Your task:
Somewhere below is a line with "to infinity, of" and, later, a line with "172C594 163 587"; repeat those two lines and all the lines between them, exactly as they are.

Dataset entries:
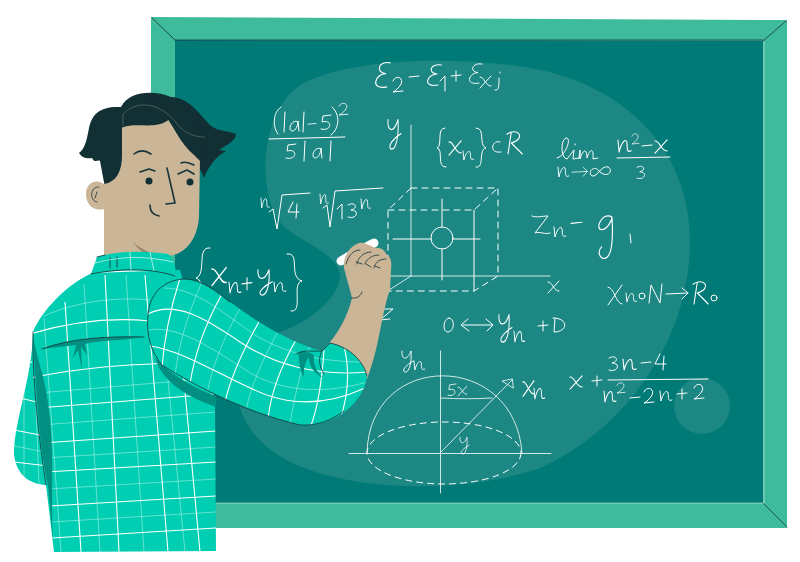
<!DOCTYPE html>
<html lang="en">
<head>
<meta charset="utf-8">
<title>Mathematics teacher at the chalkboard</title>
<style>
:root{--paper:#fff;--frame:#3dbb9b;--board:#007a76;--glow:#1c8783;--chalk:#fff;--skin:#cab597;--skin-shade:#9c8767;--hair:#122f33;--shirt:#00ceb2;--shirt-shade:#008f80;--ink:#17343a}
html,body{margin:0;background:var(--paper)}
body{width:800px;height:562px;overflow:hidden}
svg{display:block}
.chalk{fill:none;stroke:var(--chalk);stroke-width:1;stroke-linecap:round;stroke-linejoin:round}
.dash{stroke-dasharray:6 5}
.ink{fill:none;stroke:var(--ink);stroke-width:1.6;stroke-linecap:round;stroke-linejoin:round}
.fine{stroke-width:.8}
.check{fill:none;stroke:#fff;stroke-width:1.1}
.check .soft{stroke-width:.6;opacity:.65}
.frame{fill:var(--frame)}.board{fill:var(--board)}.glow{fill:var(--glow)}
.skin{fill:var(--skin)}.skin-shade{fill:var(--skin-shade)}.hair{fill:var(--hair)}
.shirt{fill:var(--shirt)}.shirt-shade{fill:var(--shirt-shade)}
</style>
</head>
<body>
<svg width="800" height="562" viewBox="0 0 800 562" role="img" aria-label="A teacher in a checked shirt writes formulas on a green chalkboard">
<defs>
<g id="glyphs">
<path id="x" d="M0-10C4-11 6 0 11-1M11-11L0 1"/>
<path id="n" d="M0-10L1 0C3-8 7-12 8-8C9-4 7 1 12-1"/>
<path id="y" d="M0-11C-1-2 6-1 10-11C11 1 8 11 3 10C-1 8 6 2 13-1"/>
<path id="a" d="M9-9C3-13-2-1 3 0C7 0 9-6 9-10L10 0"/>
<path id="E" d="M14-21C4-23 1-13 10-12C1-12-4 2 11-1"/>
<path id="R" d="M3-20L0 0M-1-18C9-25 17-14 3-10L13 0"/>
<path id="N" d="M0 0L2-18L11 0L13-19"/>
<path id="D" d="M1-14L0 0C14 0 15-14-1-14"/>
<path id="Z" d="M0-18C5-16 10-18 16-18L3-1C8-3 13 1 18-1"/>
<path id="c" d="M9-11C1-14-3 1 10-1"/>
<path id="X" d="M0-17C6-17 8 0 14 0M14-19L0 1"/>
<path id="zero" d="M5-14C-1-13-2 0 4 0C11-1 11-14 5-14"/>
<path id="one" d="M0-10L5-15L5 0"/>
<path id="two" d="M0-11C3-18 11-14 8-8C6-4 2-1 0 0L10-1"/>
<path id="three" d="M0-13C7-17 11-10 3-8C12-8 9 2 0-1"/>
<path id="four" d="M5-15L0-5L11-5M9-13L8 1"/>
<path id="five" d="M10-15L2-14L1-8C12-11 11 2 0-1"/>
<path id="nine" d="M13-20C4-25-2-9 4-9C9-9 13-17 13-20C14-5 14 18 5 16C0 13 2 8 4 6"/>
<path id="minus" d="M0-6L10-7"/>
<path id="plus" d="M0-6L10-7M5-11L5-1"/>
<path id="bar" d="M1-19L0 1"/>
<path id="arrow" d="M0-6L22-7M16-12L22-7L16-1"/>
<path id="open" d="M7-38C-2-38 5-20-1-18C6-17-2 2 8 1"/>
<path id="close" d="M0-38C10-38 2-21 10-18C2-17 9 3 0 1"/>
</g>
<clipPath id="torso-clip"><path d="M92 273C60 288 38 318 33 332L32 370L46 485L54 552L216 551L215 400L180 270Z"/></clipPath>
<clipPath id="back-arm-clip"><path d="M33 332C32 380 14 420 14 455C17 476 30 484 46 485L37 400Z"/></clipPath>
<clipPath id="arm-clip"><path id="arm-shape" d="M148 315C150 290 167 279 186 279C203 280 217 292 230 302C260 324 290 342 322 351L330 343C350 347 364 362 367 376C364 404 332 428 300 425C249 413 202 390 162 365C151 352 146 335 148 315Z"/></clipPath>
</defs>

<g id="chalkboard">
<path class="frame" d="M151 17L787 20V528H151Z"/>
<path class="board" d="M175 40L763 41V503H175Z"/>
<path class="glow" d="M300 85C345 60 440 55 525 67C625 83 690 150 690 241C690 340 625 430 540 468C450 499 300 492 255 435C225 400 235 350 270 335C316 323 342 290 340 275C335 247 290 242 275 215C258 180 262 112 300 85Z"/>
<circle class="glow" cx="702" cy="406" r="28"/>
<path class="ink fine" d="M152 18L175 40M786 21L763 41M763 503L787 527M175 40H763"/>
<path class="chalk fine" d="M764 42V503H216" opacity=".6"/>
</g>

<g id="formulas" class="chalk">
<g aria-label="E2 − E1 + Exj">
<use href="#E" transform="translate(374 88) scale(1.15 1.2)"/><use href="#two" x="393" y="92"/><use href="#minus" x="409" y="83"/>
<use href="#E" transform="translate(426 86) scale(1.1 1)"/><use href="#one" x="440" y="91"/><use href="#plus" x="451" y="82"/>
<use href="#E" transform="translate(468 84) scale(1 .95)"/><use href="#x" x="480" y="87"/><path d="M499 78C499 86 499 91 495 90M500 72V73"/>
</g>
<g aria-label="(|a| − 5)² over 5|a|">
<path d="M281 107C272 113 273 128 278 134M332 107C341 115 339 129 331 135M269 139L345 137"/>
<use href="#bar" x="284" y="131"/><use href="#a" x="289" y="131"/><use href="#bar" x="303" y="131"/><use href="#minus" transform="translate(308 129) scale(.8)"/><use href="#five" x="321" y="130"/><use href="#two" transform="translate(339 115) scale(.9 .8)"/>
<use href="#five" x="286" y="159"/><use href="#bar" x="304" y="160"/><use href="#a" x="312" y="158"/><use href="#bar" x="330" y="160"/>
</g>
<g aria-label="{xn} c R">
<use href="#open" x="438" y="166"/><use href="#x" transform="translate(449 154) scale(1.1 1.2)"/><use href="#n" transform="translate(463 160) scale(.9)"/><use href="#close" x="476" y="166"/><use href="#c" x="491" y="153"/><use href="#R" transform="translate(508 154) scale(1.1 1.1)"/>
</g>
<g aria-label="limit, n to infinity, of n² − x over 3">
<path d="M557 158C566 156 572 137 566 138C560 140 561 159 567 159L574 150L573 159L579 158L580 150L580 159C583 149 587 148 587 158C590 148 594 148 593 159L598 158M575 144V145"/>
<use href="#n" transform="translate(558 177) scale(.9 1)"/><use href="#arrow" transform="translate(572 177) scale(.7 .8)"/><path d="M600 172C594 163 587 173 592 176C598 177 601 165 608 167C614 170 608 179 600 172"/>
<use href="#n" transform="translate(618 152) scale(1.1 1.2)"/><use href="#two" transform="translate(632 144) scale(.7)"/><use href="#minus" x="642" y="152"/><use href="#x" transform="translate(655 152) scale(1.1)"/><path d="M617 158L670 157"/><use href="#three" transform="translate(637 179) scale(.9)"/>
</g>
<g aria-label="n-th root of 4, n-th root of 13 to the n">
<use href="#n" transform="translate(261 208) scale(.7 1)"/><path d="M269 212L273 209L277 229L282 195L310 193"/><use href="#four" x="288" y="217"/>
<use href="#n" transform="translate(320 204) scale(.7 1)"/><path d="M323 208L327 205L330 227L335 191L383 188"/><use href="#one" x="337" y="219"/><use href="#three" x="348" y="218"/><use href="#n" transform="translate(361 209) scale(.8 1)"/>
</g>
<g aria-label="Zn − 9,">
<use href="#Z" x="532" y="234"/><use href="#n" x="554" y="237"/><use href="#minus" transform="translate(571 230) scale(1.1)"/><use href="#nine" transform="translate(597 240) scale(1.15)"/><path d="M630 234L631 243"/>
</g>
<g aria-label="{xn + yn}">
<path d="M210 248C196 246 207 274 196 278C206 280 196 305 208 300M287 254C301 252 288 277 302 281C291 283 304 313 291 311"/>
<use href="#x" transform="translate(212 284) scale(1.3 1.5)"/><use href="#n" transform="translate(229 293) scale(1 1.1)"/><use href="#plus" transform="translate(242 291) scale(1 1.2)"/><use href="#y" transform="translate(258 283) scale(1.1 1.2)"/><use href="#n" x="274" y="292"/>
</g>
<g aria-label="Xn ∘ N → R∘">
<use href="#X" x="608" y="304"/><use href="#n" transform="translate(626 302) scale(.9)"/><circle cx="642" cy="296" r="3"/><use href="#N" x="649" y="303"/><use href="#arrow" x="666" y="300"/><use href="#R" transform="translate(694 304) scale(1.1)"/><circle cx="714" cy="298" r="3"/>
</g>
<g aria-label="0 ↔ yn + D">
<use href="#zero" x="444" y="332"/><path d="M468 319L461 325L469 331M463 325H492M486 319L493 325L487 331"/><use href="#y" transform="translate(499 329) scale(1 1.3)"/><use href="#n" transform="translate(514 342) scale(.9 1.1)"/><use href="#plus" x="538" y="332"/><use href="#D" x="554" y="332"/>
</g>
<g aria-label="x + (3n − 4) over (n² − 2n + 2)">
<use href="#x" transform="translate(570 388) scale(1.1)"/><use href="#plus" x="592" y="387"/><path d="M608 380L708 379"/>
<use href="#three" x="609" y="371"/><use href="#n" transform="translate(623 370) scale(1.1)"/><use href="#minus" x="641" y="369"/><use href="#four" x="655" y="369"/>
<use href="#n" transform="translate(604 402) scale(1 1.1)"/><use href="#two" transform="translate(617 393) scale(.8 .7)"/><use href="#minus" x="630" y="404"/><use href="#two" x="644" y="403"/><use href="#n" x="660" y="401"/><use href="#plus" x="677" y="400"/><use href="#two" x="694" y="399"/>
</g>
</g>

<g id="cube-diagram" class="chalk">
<path d="M411 125V276M388 276H550M411 276L386 292" class="fine"/>
<path class="dash" d="M411 188H498V276L474 291H388V210L411 188M388 210H474L498 188"/>
<path d="M474 210V291M442 199V227M442 249V280M393 239H431M453 239H480"/>
<circle cx="442" cy="238" r="11"/>
<use href="#y" transform="translate(388 135) scale(1 1.4)"/><use href="#x" x="548" y="292"/><path d="M380 309H393L380 320L390 319"/>
</g>

<g id="dome-diagram" class="chalk">
<path d="M367 453C369 350 515 350 522 453M349 453.5H551M440.5 351V493M441 452L512 380M512 379L502 381L513 388ZM441 398C458 399 475 399 492 398" class="fine"/>
<ellipse class="dash" cx="444" cy="453" rx="77" ry="31"/>
<use href="#five" transform="translate(448 396) scale(.8)"/><use href="#x" transform="translate(458 395) scale(.8)"/><use href="#y" transform="translate(460 446) scale(.7 .8)"/>
<use href="#y" transform="translate(402 362) scale(.9 1)"/><use href="#n" transform="translate(414 370) scale(.9)"/><use href="#x" transform="translate(523 395) scale(1 1.3)"/><use href="#n" transform="translate(534 399) scale(.9 1.1)"/>
</g>

<g id="teacher">
<g id="back-arm">
<path class="shirt" d="M33 332C32 380 14 420 14 455C17 476 30 484 46 485L37 400Z"/>
<g class="check" clip-path="url(#back-arm-clip)"><path d="M26 360L40 366M20 398L45 404M14 430L45 436M14 462L48 466"/><path class="soft" d="M24 390V484M35 380L39 486M14 446L45 452"/></g>
</g>
<g id="head">
<path class="hair" d="M121 107C100 106 92 114 89 128C87 139 85 149 79 153C82 158 88 159 92 158C95 164 98 159 100 161L106 193L130 184L133 124L168 119C180 143 197 158 204 178C207 169 216 156 226 151L219 150C227 144 236 141 236 134C226 130 215 132 207 122C196 109 187 98 171 97C154 90 129 91 121 107Z"/>
<path class="skin" d="M122 127C142 121 157 125 168 120C176 130 184 151 200 158L199 216C198 240 184 256 166 256L174 266L104 270V209C92 212 86 203 86 194C86 183 96 178 104 184C116 182 122 172 122 155Z"/>
<path class="hair" d="M121 128C137 121 155 131 170 119C178 140 190 151 201 162L205 130L180 107L150 100L123 112Z"/>
<path class="skin-shade" d="M133 242C143 251 154 255 169 255L173 264C154 261 140 253 133 242Z"/>
<path d="M123 126V114C140 97 164 106 177 124C184 133 194 137 205 137" fill="none" stroke="#4e6a6c" stroke-width=".8"/>
<path class="ink fine" d="M99 187C90 186 89 201 97 202M97 192L95 198"/>
<circle class="hair" cx="149" cy="181" r="3.5"/><circle class="hair" cx="190" cy="182" r="3.5"/>
<path class="ink" d="M134 154C139 150 145 150 151 154M181 163C185 161 190 163 194 165M167 168L175 203L166 204M150 205C150 211 153 215 159 216M140 172L149 169L155 171M178 174L187 170L194 174"/>
</g>
<g id="shirt-body">
<path class="shirt" d="M92 273C60 288 38 318 33 332L32 370L46 485L54 552L216 551L215 400L180 270Z"/>
<g class="check" clip-path="url(#torso-clip)">
<path d="M30 334C80 319 120 318 150 321M30 378C90 366 130 365 170 363M38 408L215 394M42 443L216 431M46 472L216 462M50 506L216 496M52 538L216 528M65 302L81 552M105 275L119 552M145 275L168 552M183 370L200 552"/>
<path class="soft" d="M44 316C80 300 120 297 150 300M38 393L215 378M40 425L216 412M44 458L216 447M48 489L216 479M51 522L216 512M44 318L61 552M84 284L100 552M126 275L144 552M166 360L185 552"/>
</g>
<path class="shirt-shade" d="M33 338C35 370 38 440 48 486L54 552C48 500 60 430 39 362ZM155 358C175 378 198 390 216 396V407C188 397 163 383 155 358ZM42 349C70 338 110 336 144 337C120 341 100 340 85 344L87 355L81 347L82 370L78 350L73 358L76 345Z"/>
<path class="ink fine" d="M33 332C32 380 39 440 46 485M42 349C70 338 110 336 144 337"/>
<path class="shirt" d="M97 257C120 250 146 251 168 254C174 259 176 267 176 276C148 268 116 270 91 274Z"/>
<path class="ink fine" d="M91 274C116 269 148 267 175 276M110 258V268M117 257V267M105 255L97 257"/>
<path class="check" d="M95 263C120 256 148 256 173 262M130 252L131 270M150 252L154 271" opacity=".6"/>
</g>
<g id="writing-hand">
<path class="skin" d="M322 351C340 333 348 314 352 298L344 268C343 257 349 246 360 243C366 242 371 246 374 248C380 247 385 250 386 254C391 256 392 263 391 270L390 290C381 314 380 346 367 379C358 360 346 349 322 351Z"/>
<path d="M341 261L351 255M368 246L374 243" fill="none" stroke="#fff" stroke-width="9" stroke-linecap="round"/>
<path class="skin" d="M344 268C343 257 349 246 360 243C368 243 374 248 380 250L376 268L350 272Z"/>
<path class="ink fine" d="M346 264C349 254 354 250 360 250M357 264C358 257 364 252 371 252M365 264C367 258 373 255 379 255M374 268C375 262 380 259 386 259M356 262L362 264M366 264L371 267M375 266L380 268M352 298C358 299 361 295 362 292"/>
</g>
<g id="front-arm">
<use href="#arm-shape" class="shirt"/>
<g class="check" clip-path="url(#arm-clip)">
<path d="M148 314C175 300 205 318 240 342C270 362 310 377 367 372M150 346C190 352 235 385 270 396C300 406 330 404 365 388M180 278C170 310 164 340 162 368M222 294C204 326 194 358 190 384M260 320C243 350 230 380 225 402M296 340C281 366 271 394 268 418M324 350C322 380 318 408 310 428M344 346C350 370 348 396 340 420"/>
<path class="soft" d="M164 288C200 288 230 320 260 338C290 354 320 362 366 362M148 330C180 324 220 354 252 374C285 392 325 394 367 382M202 282C185 320 178 350 175 376M240 308C224 338 212 366 207 394M279 330C263 358 251 386 246 410M310 346C300 370 294 400 290 424"/>
</g>
<path class="shirt-shade" d="M298 353C303 350 309 352 314 355C313 365 316 371 323 378C313 372 309 366 309 357C305 362 303 370 304 377C298 368 300 359 298 353Z"/>
<path class="ink fine" d="M186 279C167 279 150 290 148 315C146 335 151 352 162 365C202 390 249 413 300 425C318 426 332 420 344 411M186 279C203 280 217 292 230 302M322 351L330 343C350 347 364 362 367 376M322 351C318 358 319 366 324 374M296 354C304 349 313 352 322 351"/>
</g>
</g>
</svg>
</body>
</html>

Exercise response:
<g aria-label="limit, n to infinity, of n² − x over 3">
<path d="M557 158C566 156 572 137 566 138C560 140 561 159 567 159L574 150L573 159L579 158L580 150L580 159C583 149 587 148 587 158C590 148 594 148 593 159L598 158M575 144V145"/>
<use href="#n" transform="translate(558 177) scale(.9 1)"/><use href="#arrow" transform="translate(572 177) scale(.7 .8)"/><path d="M600 172C594 163 587 173 592 176C598 177 601 165 608 167C614 170 608 179 600 172"/>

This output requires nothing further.